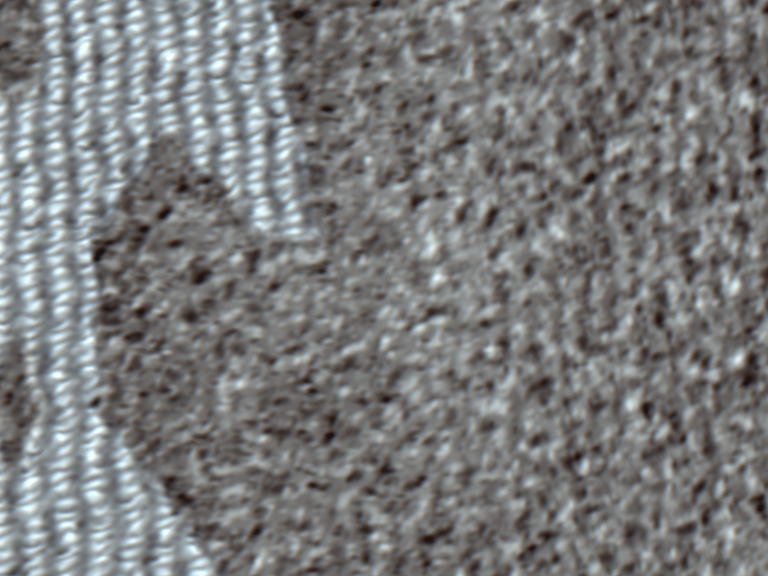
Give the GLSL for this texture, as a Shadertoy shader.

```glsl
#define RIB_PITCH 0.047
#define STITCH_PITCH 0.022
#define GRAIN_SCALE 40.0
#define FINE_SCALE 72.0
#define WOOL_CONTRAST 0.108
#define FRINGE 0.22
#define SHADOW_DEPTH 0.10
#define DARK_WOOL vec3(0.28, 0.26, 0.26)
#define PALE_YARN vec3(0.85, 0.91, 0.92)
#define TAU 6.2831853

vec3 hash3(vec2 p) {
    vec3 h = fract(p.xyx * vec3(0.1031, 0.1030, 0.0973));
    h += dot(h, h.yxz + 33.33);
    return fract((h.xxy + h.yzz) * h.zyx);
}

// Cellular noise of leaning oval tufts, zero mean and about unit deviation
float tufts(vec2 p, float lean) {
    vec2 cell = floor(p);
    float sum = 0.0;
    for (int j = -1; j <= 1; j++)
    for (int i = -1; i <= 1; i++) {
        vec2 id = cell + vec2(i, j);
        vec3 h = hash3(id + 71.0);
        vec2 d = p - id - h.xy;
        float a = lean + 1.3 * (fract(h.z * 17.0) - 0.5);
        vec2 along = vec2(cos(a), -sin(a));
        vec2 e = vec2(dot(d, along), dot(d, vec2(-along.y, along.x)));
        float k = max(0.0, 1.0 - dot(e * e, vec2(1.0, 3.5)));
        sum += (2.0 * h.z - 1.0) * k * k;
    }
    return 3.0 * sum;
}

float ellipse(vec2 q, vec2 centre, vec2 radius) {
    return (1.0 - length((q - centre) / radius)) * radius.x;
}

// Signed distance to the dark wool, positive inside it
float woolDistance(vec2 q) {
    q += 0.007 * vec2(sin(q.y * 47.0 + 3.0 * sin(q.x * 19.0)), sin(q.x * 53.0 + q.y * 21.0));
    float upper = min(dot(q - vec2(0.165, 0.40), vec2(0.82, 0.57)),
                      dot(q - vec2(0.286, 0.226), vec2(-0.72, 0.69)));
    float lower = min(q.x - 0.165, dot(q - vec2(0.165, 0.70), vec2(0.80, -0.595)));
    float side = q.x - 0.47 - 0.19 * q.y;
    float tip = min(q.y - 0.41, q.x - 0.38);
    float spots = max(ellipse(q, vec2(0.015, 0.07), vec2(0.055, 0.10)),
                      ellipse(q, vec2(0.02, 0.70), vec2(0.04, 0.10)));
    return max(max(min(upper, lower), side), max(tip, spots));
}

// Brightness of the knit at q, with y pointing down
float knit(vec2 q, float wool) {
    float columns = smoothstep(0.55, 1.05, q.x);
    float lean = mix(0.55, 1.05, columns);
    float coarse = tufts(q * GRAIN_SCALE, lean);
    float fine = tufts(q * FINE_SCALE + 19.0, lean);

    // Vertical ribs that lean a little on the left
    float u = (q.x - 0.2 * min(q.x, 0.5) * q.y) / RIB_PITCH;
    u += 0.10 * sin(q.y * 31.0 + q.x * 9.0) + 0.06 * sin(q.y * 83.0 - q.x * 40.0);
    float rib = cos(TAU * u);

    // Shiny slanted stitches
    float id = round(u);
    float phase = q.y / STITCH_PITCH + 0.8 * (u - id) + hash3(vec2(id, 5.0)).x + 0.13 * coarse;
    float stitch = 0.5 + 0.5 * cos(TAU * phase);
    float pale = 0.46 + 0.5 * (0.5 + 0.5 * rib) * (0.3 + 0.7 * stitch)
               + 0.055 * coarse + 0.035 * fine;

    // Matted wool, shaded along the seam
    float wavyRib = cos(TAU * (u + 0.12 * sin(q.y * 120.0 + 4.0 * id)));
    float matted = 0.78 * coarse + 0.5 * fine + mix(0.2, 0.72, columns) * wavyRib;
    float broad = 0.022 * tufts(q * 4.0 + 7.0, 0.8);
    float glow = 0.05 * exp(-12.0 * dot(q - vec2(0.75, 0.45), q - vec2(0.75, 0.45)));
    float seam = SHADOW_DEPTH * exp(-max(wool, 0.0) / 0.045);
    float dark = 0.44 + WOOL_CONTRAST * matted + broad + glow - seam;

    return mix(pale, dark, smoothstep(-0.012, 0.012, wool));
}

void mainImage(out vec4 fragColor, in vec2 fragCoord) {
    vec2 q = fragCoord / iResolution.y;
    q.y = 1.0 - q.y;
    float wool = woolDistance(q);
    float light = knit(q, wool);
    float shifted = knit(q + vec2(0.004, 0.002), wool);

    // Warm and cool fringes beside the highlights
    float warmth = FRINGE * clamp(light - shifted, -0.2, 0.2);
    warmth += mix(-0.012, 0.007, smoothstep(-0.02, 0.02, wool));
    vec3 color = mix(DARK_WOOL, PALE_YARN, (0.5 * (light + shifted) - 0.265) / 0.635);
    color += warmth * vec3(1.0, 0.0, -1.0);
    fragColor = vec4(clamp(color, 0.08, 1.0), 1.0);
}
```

------------------------------------------------

**Task brief:** A faithful copy of the records above is needed, with the pictures left out.

**Solution below:**
Give the GLSL for this texture, as a Shadertoy shader.

```glsl
#define RIB_PITCH 0.047
#define STITCH_PITCH 0.022
#define GRAIN_SCALE 40.0
#define FINE_SCALE 72.0
#define WOOL_CONTRAST 0.108
#define FRINGE 0.22
#define SHADOW_DEPTH 0.10
#define DARK_WOOL vec3(0.28, 0.26, 0.26)
#define PALE_YARN vec3(0.85, 0.91, 0.92)
#define TAU 6.2831853

vec3 hash3(vec2 p) {
    vec3 h = fract(p.xyx * vec3(0.1031, 0.1030, 0.0973));
    h += dot(h, h.yxz + 33.33);
    return fract((h.xxy + h.yzz) * h.zyx);
}

// Cellular noise of leaning oval tufts, zero mean and about unit deviation
float tufts(vec2 p, float lean) {
    vec2 cell = floor(p);
    float sum = 0.0;
    for (int j = -1; j <= 1; j++)
    for (int i = -1; i <= 1; i++) {
        vec2 id = cell + vec2(i, j);
        vec3 h = hash3(id + 71.0);
        vec2 d = p - id - h.xy;
        float a = lean + 1.3 * (fract(h.z * 17.0) - 0.5);
        vec2 along = vec2(cos(a), -sin(a));
        vec2 e = vec2(dot(d, along), dot(d, vec2(-along.y, along.x)));
        float k = max(0.0, 1.0 - dot(e * e, vec2(1.0, 3.5)));
        sum += (2.0 * h.z - 1.0) * k * k;
    }
    return 3.0 * sum;
}

float ellipse(vec2 q, vec2 centre, vec2 radius) {
    return (1.0 - length((q - centre) / radius)) * radius.x;
}

// Signed distance to the dark wool, positive inside it
float woolDistance(vec2 q) {
    q += 0.007 * vec2(sin(q.y * 47.0 + 3.0 * sin(q.x * 19.0)), sin(q.x * 53.0 + q.y * 21.0));
    float upper = min(dot(q - vec2(0.165, 0.40), vec2(0.82, 0.57)),
                      dot(q - vec2(0.286, 0.226), vec2(-0.72, 0.69)));
    float lower = min(q.x - 0.165, dot(q - vec2(0.165, 0.70), vec2(0.80, -0.595)));
    float side = q.x - 0.47 - 0.19 * q.y;
    float tip = min(q.y - 0.41, q.x - 0.38);
    float spots = max(ellipse(q, vec2(0.015, 0.07), vec2(0.055, 0.10)),
                      ellipse(q, vec2(0.02, 0.70), vec2(0.04, 0.10)));
    return max(max(min(upper, lower), side), max(tip, spots));
}

// Brightness of the knit at q, with y pointing down
float knit(vec2 q, float wool) {
    float columns = smoothstep(0.55, 1.05, q.x);
    float lean = mix(0.55, 1.05, columns);
    float coarse = tufts(q * GRAIN_SCALE, lean);
    float fine = tufts(q * FINE_SCALE + 19.0, lean);

    // Vertical ribs that lean a little on the left
    float u = (q.x - 0.2 * min(q.x, 0.5) * q.y) / RIB_PITCH;
    u += 0.10 * sin(q.y * 31.0 + q.x * 9.0) + 0.06 * sin(q.y * 83.0 - q.x * 40.0);
    float rib = cos(TAU * u);

    // Shiny slanted stitches
    float id = round(u);
    float phase = q.y / STITCH_PITCH + 0.8 * (u - id) + hash3(vec2(id, 5.0)).x + 0.13 * coarse;
    float stitch = 0.5 + 0.5 * cos(TAU * phase);
    float pale = 0.46 + 0.5 * (0.5 + 0.5 * rib) * (0.3 + 0.7 * stitch)
               + 0.055 * coarse + 0.035 * fine;

    // Matted wool, shaded along the seam
    float wavyRib = cos(TAU * (u + 0.12 * sin(q.y * 120.0 + 4.0 * id)));
    float matted = 0.78 * coarse + 0.5 * fine + mix(0.2, 0.72, columns) * wavyRib;
    float broad = 0.022 * tufts(q * 4.0 + 7.0, 0.8);
    float glow = 0.05 * exp(-12.0 * dot(q - vec2(0.75, 0.45), q - vec2(0.75, 0.45)));
    float seam = SHADOW_DEPTH * exp(-max(wool, 0.0) / 0.045);
    float dark = 0.44 + WOOL_CONTRAST * matted + broad + glow - seam;

    return mix(pale, dark, smoothstep(-0.012, 0.012, wool));
}

void mainImage(out vec4 fragColor, in vec2 fragCoord) {
    vec2 q = fragCoord / iResolution.y;
    q.y = 1.0 - q.y;
    float wool = woolDistance(q);
    float light = knit(q, wool);
    float shifted = knit(q + vec2(0.004, 0.002), wool);

    // Warm and cool fringes beside the highlights
    float warmth = FRINGE * clamp(light - shifted, -0.2, 0.2);
    warmth += mix(-0.012, 0.007, smoothstep(-0.02, 0.02, wool));
    vec3 color = mix(DARK_WOOL, PALE_YARN, (0.5 * (light + shifted) - 0.265) / 0.635);
    color += warmth * vec3(1.0, 0.0, -1.0);
    fragColor = vec4(clamp(color, 0.08, 1.0), 1.0);
}
```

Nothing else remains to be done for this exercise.